Exercise data:
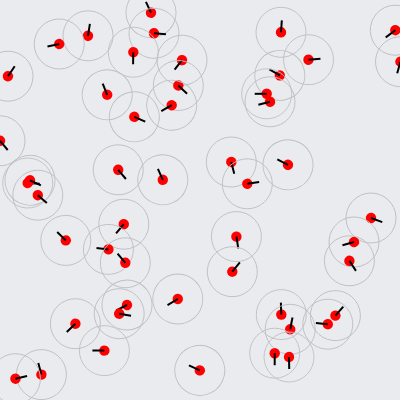
<!DOCTYPE html>
<html lang="en">
<head>
<meta charset="utf-8">
<title>Agents with headings and sensing ranges</title>
<style>
:root { --field: #eaebef; --range: #bfc0c2; --body: #ff0000; --heading: #000000; }
html, body { margin: 0; width: 400px; height: 400px; overflow: hidden; background: var(--field); }
svg { display: block; }
.range { fill: none; stroke: var(--range); stroke-width: 0.9; }
.body { fill: var(--body); }
.heading { stroke: var(--heading); stroke-width: 2; }
</style>
</head>
<body>
<svg width="400" height="400" viewBox="0 0 400 400" role="img" aria-label="Red dots with black heading lines and thin grey range circles">
<defs>
<g id="agent">
<circle class="range" r="25"/>
<circle class="body" r="5.2"/>
<line class="heading" x2="12"/>
</g>
</defs>
<g id="agents">
<use href="#agent" transform="translate(151 12.7) rotate(-115)"/>
<use href="#agent" transform="translate(154 33.3) rotate(5)"/>
<use href="#agent" transform="translate(133.3 52.2) rotate(91)"/>
<use href="#agent" transform="translate(182 60.2) rotate(128)"/>
<use href="#agent" transform="translate(88 35.8) rotate(-81)"/>
<use href="#agent" transform="translate(59.2 44) rotate(168)"/>
<use href="#agent" transform="translate(8 76.2) rotate(-56)"/>
<use href="#agent" transform="translate(107.2 94.8) rotate(-112)"/>
<use href="#agent" transform="translate(178.3 85.5) rotate(43)"/>
<use href="#agent" transform="translate(171.7 105.2) rotate(150)"/>
<use href="#agent" transform="translate(134.3 116.8) rotate(24)"/>
<use href="#agent" transform="translate(281 32.3) rotate(-86)"/>
<use href="#agent" transform="translate(308.5 59.7) rotate(-5)"/>
<use href="#agent" transform="translate(279.8 75.4) rotate(-150)"/>
<use href="#agent" transform="translate(266.7 93.8) rotate(180)"/>
<use href="#agent" transform="translate(270 101.8) rotate(166)"/>
<use href="#agent" transform="translate(395.3 30.2) rotate(143)"/>
<use href="#agent" transform="translate(400.5 61.7) rotate(106)"/>
<use href="#agent" transform="translate(0 140.8) rotate(50)"/>
<use href="#agent" transform="translate(27.7 183) rotate(3)"/>
<use href="#agent" transform="translate(30 180.3) rotate(25)"/>
<use href="#agent" transform="translate(37.8 195.2) rotate(41)"/>
<use href="#agent" transform="translate(118.2 169.8) rotate(50)"/>
<use href="#agent" transform="translate(162.8 179.8) rotate(-114)"/>
<use href="#agent" transform="translate(231.3 162) rotate(76)"/>
<use href="#agent" transform="translate(247.3 183.8) rotate(-9)"/>
<use href="#agent" transform="translate(288 164.8) rotate(-153)"/>
<use href="#agent" transform="translate(371 218) rotate(20)"/>
<use href="#agent" transform="translate(354 242) rotate(164)"/>
<use href="#agent" transform="translate(349.4 260.8) rotate(57)"/>
<use href="#agent" transform="translate(236.4 236.6) rotate(81)"/>
<use href="#agent" transform="translate(232.3 271.7) rotate(-51)"/>
<use href="#agent" transform="translate(65.8 240.4) rotate(-136)"/>
<use href="#agent" transform="translate(123.8 224.2) rotate(130)"/>
<use href="#agent" transform="translate(108.4 249.4) rotate(-173)"/>
<use href="#agent" transform="translate(125.3 262.8) rotate(-130)"/>
<use href="#agent" transform="translate(127 305) rotate(153)"/>
<use href="#agent" transform="translate(119.2 313.7) rotate(10)"/>
<use href="#agent" transform="translate(177.8 299) rotate(149)"/>
<use href="#agent" transform="translate(75.4 323.7) rotate(136)"/>
<use href="#agent" transform="translate(104.4 350.6) rotate(-179)"/>
<use href="#agent" transform="translate(41.4 374.6) rotate(-105)"/>
<use href="#agent" transform="translate(15.4 378.7) rotate(-13)"/>
<use href="#agent" transform="translate(199.8 370.4) rotate(-155)"/>
<use href="#agent" transform="translate(281.3 314.6) rotate(-92)"/>
<use href="#agent" transform="translate(290.2 329.3) rotate(-79)"/>
<use href="#agent" transform="translate(335.4 315.6) rotate(-49)"/>
<use href="#agent" transform="translate(327.8 324.2) rotate(-174)"/>
<use href="#agent" transform="translate(274.7 353.2) rotate(90)"/>
<use href="#agent" transform="translate(289 357) rotate(89)"/>
</g>
</svg>
</body>
</html>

To do: Each entry should be repeated exactly as it appears; the pictures stay out.

Finished task:
<!DOCTYPE html>
<html lang="en">
<head>
<meta charset="utf-8">
<title>Agents with headings and sensing ranges</title>
<style>
:root { --field: #eaebef; --range: #bfc0c2; --body: #ff0000; --heading: #000000; }
html, body { margin: 0; width: 400px; height: 400px; overflow: hidden; background: var(--field); }
svg { display: block; }
.range { fill: none; stroke: var(--range); stroke-width: 0.9; }
.body { fill: var(--body); }
.heading { stroke: var(--heading); stroke-width: 2; }
</style>
</head>
<body>
<svg width="400" height="400" viewBox="0 0 400 400" role="img" aria-label="Red dots with black heading lines and thin grey range circles">
<defs>
<g id="agent">
<circle class="range" r="25"/>
<circle class="body" r="5.2"/>
<line class="heading" x2="12"/>
</g>
</defs>
<g id="agents">
<use href="#agent" transform="translate(151 12.7) rotate(-115)"/>
<use href="#agent" transform="translate(154 33.3) rotate(5)"/>
<use href="#agent" transform="translate(133.3 52.2) rotate(91)"/>
<use href="#agent" transform="translate(182 60.2) rotate(128)"/>
<use href="#agent" transform="translate(88 35.8) rotate(-81)"/>
<use href="#agent" transform="translate(59.2 44) rotate(168)"/>
<use href="#agent" transform="translate(8 76.2) rotate(-56)"/>
<use href="#agent" transform="translate(107.2 94.8) rotate(-112)"/>
<use href="#agent" transform="translate(178.3 85.5) rotate(43)"/>
<use href="#agent" transform="translate(171.7 105.2) rotate(150)"/>
<use href="#agent" transform="translate(134.3 116.8) rotate(24)"/>
<use href="#agent" transform="translate(281 32.3) rotate(-86)"/>
<use href="#agent" transform="translate(308.5 59.7) rotate(-5)"/>
<use href="#agent" transform="translate(279.8 75.4) rotate(-150)"/>
<use href="#agent" transform="translate(266.7 93.8) rotate(180)"/>
<use href="#agent" transform="translate(270 101.8) rotate(166)"/>
<use href="#agent" transform="translate(395.3 30.2) rotate(143)"/>
<use href="#agent" transform="translate(400.5 61.7) rotate(106)"/>
<use href="#agent" transform="translate(0 140.8) rotate(50)"/>
<use href="#agent" transform="translate(27.7 183) rotate(3)"/>
<use href="#agent" transform="translate(30 180.3) rotate(25)"/>
<use href="#agent" transform="translate(37.8 195.2) rotate(41)"/>
<use href="#agent" transform="translate(118.2 169.8) rotate(50)"/>
<use href="#agent" transform="translate(162.8 179.8) rotate(-114)"/>
<use href="#agent" transform="translate(231.3 162) rotate(76)"/>
<use href="#agent" transform="translate(247.3 183.8) rotate(-9)"/>
<use href="#agent" transform="translate(288 164.8) rotate(-153)"/>
<use href="#agent" transform="translate(371 218) rotate(20)"/>
<use href="#agent" transform="translate(354 242) rotate(164)"/>
<use href="#agent" transform="translate(349.4 260.8) rotate(57)"/>
<use href="#agent" transform="translate(236.4 236.6) rotate(81)"/>
<use href="#agent" transform="translate(232.3 271.7) rotate(-51)"/>
<use href="#agent" transform="translate(65.8 240.4) rotate(-136)"/>
<use href="#agent" transform="translate(123.8 224.2) rotate(130)"/>
<use href="#agent" transform="translate(108.4 249.4) rotate(-173)"/>
<use href="#agent" transform="translate(125.3 262.8) rotate(-130)"/>
<use href="#agent" transform="translate(127 305) rotate(153)"/>
<use href="#agent" transform="translate(119.2 313.7) rotate(10)"/>
<use href="#agent" transform="translate(177.8 299) rotate(149)"/>
<use href="#agent" transform="translate(75.4 323.7) rotate(136)"/>
<use href="#agent" transform="translate(104.4 350.6) rotate(-179)"/>
<use href="#agent" transform="translate(41.4 374.6) rotate(-105)"/>
<use href="#agent" transform="translate(15.4 378.7) rotate(-13)"/>
<use href="#agent" transform="translate(199.8 370.4) rotate(-155)"/>
<use href="#agent" transform="translate(281.3 314.6) rotate(-92)"/>
<use href="#agent" transform="translate(290.2 329.3) rotate(-79)"/>
<use href="#agent" transform="translate(335.4 315.6) rotate(-49)"/>
<use href="#agent" transform="translate(327.8 324.2) rotate(-174)"/>
<use href="#agent" transform="translate(274.7 353.2) rotate(90)"/>
<use href="#agent" transform="translate(289 357) rotate(89)"/>
</g>
</svg>
</body>
</html>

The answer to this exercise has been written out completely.